Streetlight spilling down through the basement window, splayed out on the polished wooden bar and framing the forearm stamped with the faded boxy lettering that marked the ancient man forever a 13-year-old boy out of Auschwitz Birkenau.
He'd been dead for years. Uncle Sol. So why was I not surprised to see him here today? In the bar. Here in Pilsen. Why now? On my last trip to Damek's tavern.
Spring rains and winds blanketing Chicago, the winds blowing so much harder and constantly every day now that President Leader Trump had sent out the word that we humans have nothing to do with the changes in the climate. That word came the very first week of the presidency.
And there were successive Words that were broadcast from Leader Trump pretty much every week since then.
The White House now The Gold House. China calling in our debt and taking over the US Treasury. Leader Trump assuring us what a great triumph that was. Think of the tax payer dollars saved by getting rid of a bureaucracy like the U.S. Treasury.
Leader Trump would protect us. Leader Trump would help us keep the bad guys out. There were good things that happened in these first 100 Days. The "both sides do it" false equivalencies, the liberal/conservative split had gone. There was no more pretending that both parties had their problems. Because now there was only Leader Trump. And we saved time. Much easier to act when there is no need for consensus.
Course it would be hard to leave Chicago. But Leader Trump knew best. Didn't he? And besides, no one had stopped me on this one last visit to Damek's.
Lots had changed since the last time I'd been in Damek's. But I needed one more visit. Not much in a life where you can say, "I want to do that one more time" and be certain it will happen.
But why was Uncle Solly here? Sitting ramrod straight, looking forward. Saying nothing. As if I wasn't even there. "Hey Solly! So good to see you!' But he didn't turn. Didn't answer.
And with the empty streets outside, no music inside, only the stale beer disinfectant smell of the bar for company,
The great migration of Chicago's Mexican community back to Mexico before The Wall got built had left the Pilsen neighborhood with empty streets, washed out colors and a smell of burning rubber where once chilies and onions, chicken and chorizo wrapped in golden tortillas could make you forget your name.
So as the color and music drained out of Pilsen, the ghosts of the old neighborhood had come back. The hard working Czechs. Damek's Bar. Where working families would go to the corner and get their bucket of beer every Friday night.
Chicago is a city of ghosts built upon generations of con men and women, dreamers and drifters, poets and power mongers. And as you dig down through all that, each back alley big shot and Lake Shore Drive swell left behind, you are reminded again of Algren, writing, "Once you've become a part of this particular patch, you'll never love another."

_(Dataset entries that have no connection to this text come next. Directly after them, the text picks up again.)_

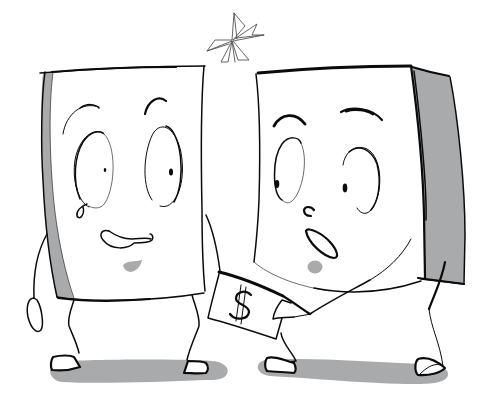
<!DOCTYPE html>
<html lang="en">
<head>
<meta charset="utf-8">
<title>Two boxes and a banknote</title>
<style>
:root { --paper: #ffffff; --ink: #0b0b0b; --shade: #a9aaac; --pencil: #555555; }
html, body { margin: 0; width: 492px; height: 412px; overflow: hidden; background: var(--paper); }
svg { display: block; }
.ink { fill: none; stroke: var(--ink); stroke-width: 1.5; stroke-linecap: round; stroke-linejoin: round; }
.fine { stroke-width: 1; }
.thin { stroke-width: .6; }
.bold { stroke-width: 2.2; }
.heavy { stroke-width: 2.9; }
.paper { fill: var(--paper); }
.shade { fill: var(--shade); }
.dot { fill: var(--ink); }
.spark { fill: none; stroke: var(--pencil); stroke-width: .9; stroke-linejoin: round; stroke-linecap: round; }
</style>
</head>
<body>
<svg width="492" height="412" viewBox="0 0 492 412" role="img" aria-label="A tearful box and a surprised box holding a banknote between them">
  <g class="shade" id="ground-shadows">
    <path d="M58 362C90 359 180 359 212 361C224 362 230 368 227 374C224 380 215 380 205 380C160 382 95 384 62 382C48 380 46 365 58 362Z"/>
    <path d="M266 360C310 357 370 362 420 364C440 365 449 368 448 375C446 383 432 384 415 384C370 384 310 378 270 376C255 374 254 362 266 360Z"/>
  </g>

  <g id="spark" class="spark">
    <path d="M232 40L234 13L245 26L233 40L257 24L252 35L264 35L233 41L249 60L238 60L232 41L221 62L228 62L232 41L207 51L215 40L232 40"/>
    <path d="M234 13L237 39M264 35L236 38M207 51L229 44M232 41L235 62"/>
  </g>

  <g id="tearful-box">
    <path class="shade" d="M43 73L53 72C49 100 49 150 54 205C58 240 66 275 74 299L57 298C48 260 43 200 42 150C41 115 41 90 43 73Z"/>
    <path class="ink" d="M45 72C41 100 41 150 43 180C45 225 51 270 57 297"/>
    <path class="ink thin" d="M53 73C48 110 50 170 55 212C59 245 66 275 74 298"/>
    <path class="ink" d="M40 73C90 69 150 66 205 66"/>
    <path class="ink bold" d="M52 72C100 68 150 67 176 67"/>
    <path class="ink" d="M204 66C201 100 201 160 202 210C202 240 203 270 205 291"/>
    <path class="ink" d="M57 297C85 302 150 302 204 293"/>
    <path class="ink bold" d="M58 298C90 302 125 301 150 299"/>

    <g id="tearful-face">
      <path class="ink fine" d="M63 134C66 114 82 101 99 107"/>
      <path class="ink" d="M80 108C87 103 95 104 99 108"/>
      <path class="ink bold" d="M145 114C148 100 159 95 166 101"/>
      <path class="ink fine" d="M89 207C78 202 72 180 75 160C79 138 94 126 104 134"/>
      <path class="ink" d="M80 199C72 180 75 155 83 142C90 132 98 130 103 133"/>
      <path class="ink thin" d="M104 134C116 145 116 185 105 203C101 209 94 209 89 206"/>
      <path class="ink fine" d="M152 200C140 183 145 146 154 132C165 118 180 135 182 160C185 187 174 211 160 206"/>
      <path class="ink" d="M166 126C181 130 187 180 174 202"/>
      <ellipse class="dot" cx="105" cy="170" rx="1.3" ry="2"/>
      <ellipse class="dot" cx="171" cy="172" rx="2" ry="3.6"/>
      <path class="ink paper" d="M87 204C81 206 76 211 77 216C80 221 85 214 83 207"/>
      <path class="ink" d="M109 231C101 229 99 235 103 240C112 251 128 249 134 243C141 243 149 243 152 240C154 237 152 234 150 234"/>
      <path class="ink" d="M109 231C116 236 123 239 132 239C139 239 146 237 151 239"/>
      <path class="shade" d="M123 265C127 260 136 262 142 260C141 267 135 272 130 272C126 271 124 269 123 265Z"/>
    </g>

    <g id="tearful-limbs">
      <path class="ink" d="M47 234C38 250 33 272 34 298"/>
      <path class="ink paper" d="M34 298C28 298 26 307 28 317C31 329 37 334 41 330C44 325 42 308 37 300Z"/>
      <path class="ink" d="M74 300C71 309 67 319 69 326C73 336 77 344 79 353"/>
      <path class="ink paper bold" d="M53 357C61 355 70 355 74 357L80 367C71 370 60 371 52 370C50 366 51 360 53 357Z"/>
      <path class="ink" d="M192 295C195 306 200 316 199 326C195 337 189 350 187 360"/>
      <path class="ink paper bold" d="M188 361C195 361 203 361 206 363C209 367 208 371 206 373C198 374 191 373 184 373Z"/>
      <path class="ink" d="M206 215C213 230 217 248 220 271"/>
    </g>
  </g>

  <g id="surprised-box">
    <path class="shade" d="M412 67L449 76C457 115 464 180 465 230L464 284L424 279C425 210 420 130 412 67Z"/>
    <path class="ink bold" d="M412 67C422 70 438 74 449 76"/>
    <path class="ink" d="M450 77C458 118 465 185 465 235L464 284L421 279"/>
    <path class="ink heavy" d="M258 73C310 68 365 66 411 66"/>
    <path class="ink bold" d="M411 66C417 110 423 165 424 215L425 278"/>
    <path class="ink" d="M414 71C421 125 427 190 426 220"/>
    <path class="ink" d="M256 74C261 115 260 165 259 200C258 225 256 245 254 262"/>
    <path class="ink thin" d="M254 262C270 276 300 287 330 291"/>
    <path class="ink" d="M314 288C350 295 385 293 421 281"/>
    <path class="ink bold" d="M418 278L464 284"/>

    <g id="surprised-face">
      <path class="ink heavy" d="M274 126C281 113 296 112 305 124"/>
      <path class="ink bold" d="M341 112C352 106 372 108 382 120"/>
      <path class="ink heavy" d="M346 111C355 108 367 110 373 114"/>
      <path class="ink" d="M282 200C272 193 272 158 282 144C289 135 299 137 301 143"/>
      <path class="ink thin" d="M301 143C309 160 302 193 292 201C289 204 285 203 282 200"/>
      <path class="ink fine" d="M343 165C345 151 356 144 367 149C383 157 384 196 370 211C365 216 359 212 357 208"/>
      <path class="ink" d="M349 152C359 143 372 150 377 164C382 183 378 202 371 210"/>
      <ellipse class="dot" cx="277" cy="184" rx="2.3" ry="4"/>
      <ellipse class="dot" cx="345" cy="188" rx="2.3" ry="4.4"/>
      <path class="ink bold" d="M314 210C311 206 305 206 304 210C304 214 307 216 311 216"/>
      <path class="ink paper bold" d="M306 231C308 226 323 234 330 242C338 251 339 258 334 258C324 257 308 243 306 231Z"/>
      <ellipse class="shade" cx="315" cy="267" rx="7.5" ry="6.5"/>
    </g>

    <g id="surprised-legs">
      <path class="ink" d="M281 333C282 343 292 352 296 361L289 362L271 358"/>
      <path class="ink paper bold" d="M267 358C273 356 281 359 294 363C296 367 296 371 294 373C285 372 275 372 267 371C264 367 265 361 267 358Z"/>
      <path class="ink bold" d="M445 262C442 279 435 293 429 309"/>
      <path class="ink fine" d="M429 309C431 328 440 343 443 366"/>
      <path class="ink paper bold" d="M418 359C428 356 437 361 445 368C440 373 429 376 418 375C414 371 415 362 418 359Z"/>
      <path class="ink fine" d="M420 374C428 366 436 362 443 366"/>
    </g>
  </g>

  <g id="banknote">
    <path class="paper" d="M219 272L287 300L276 339L208 318Z"/>
    <path class="ink heavy" d="M219 272C240 277 262 286 283 296"/>
    <path class="ink" d="M219 274C215 290 211 304 208 318C231 324 255 332 276 339L282 318"/>
    <g class="ink bold" id="dollar-sign">
      <path d="M251 295C245 289 236 292 236 299C237 305 249 305 249 312C248 320 235 321 230 314"/>
      <path class="fine" d="M241 285L236 321M246 287L241 324"/>
    </g>
  </g>

  <g id="paying-arm">
    <path class="ink paper" d="M291 303L282 300C278 305 274 312 273 319C279 317 286 318 294 317"/>
    <path class="ink bold" d="M283 296C293 302 302 309 310 314"/>
    <path class="ink" d="M310 314C330 301 352 290 370 280"/>
    <path class="ink fine" d="M370 280C387 270 402 256 411 239"/>
    <path class="ink fine" d="M294 317L311 314"/>
  </g>
</svg>
</body>
</html>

So I had a decision to make. The "Welcoming Centers" were going up all over the country. There was one not so far from this bar on the far southwest side. A safe place, Leader Trump told us in a Word. This safe place is for Muslims. It was just till we got things figured out. Nothing permanent. Just a place to keep folks safe.
And the next safe place was for Italians. My wife was Italian. So she'd have to go.
That meant we had to decide. Did we leave Chicago or did we stay and let ourselves be separated? We had bought the tickets to Banff. We had our boat and were ready to row. But still... Was there any other choice?
Maybe there was some way to fight this. To let us stay home.
And that's when I heard it. Uncle Solly. Staring at his spirit, he turned towards me as if there was an actual physical force staring hard, opened his mouth and said two words: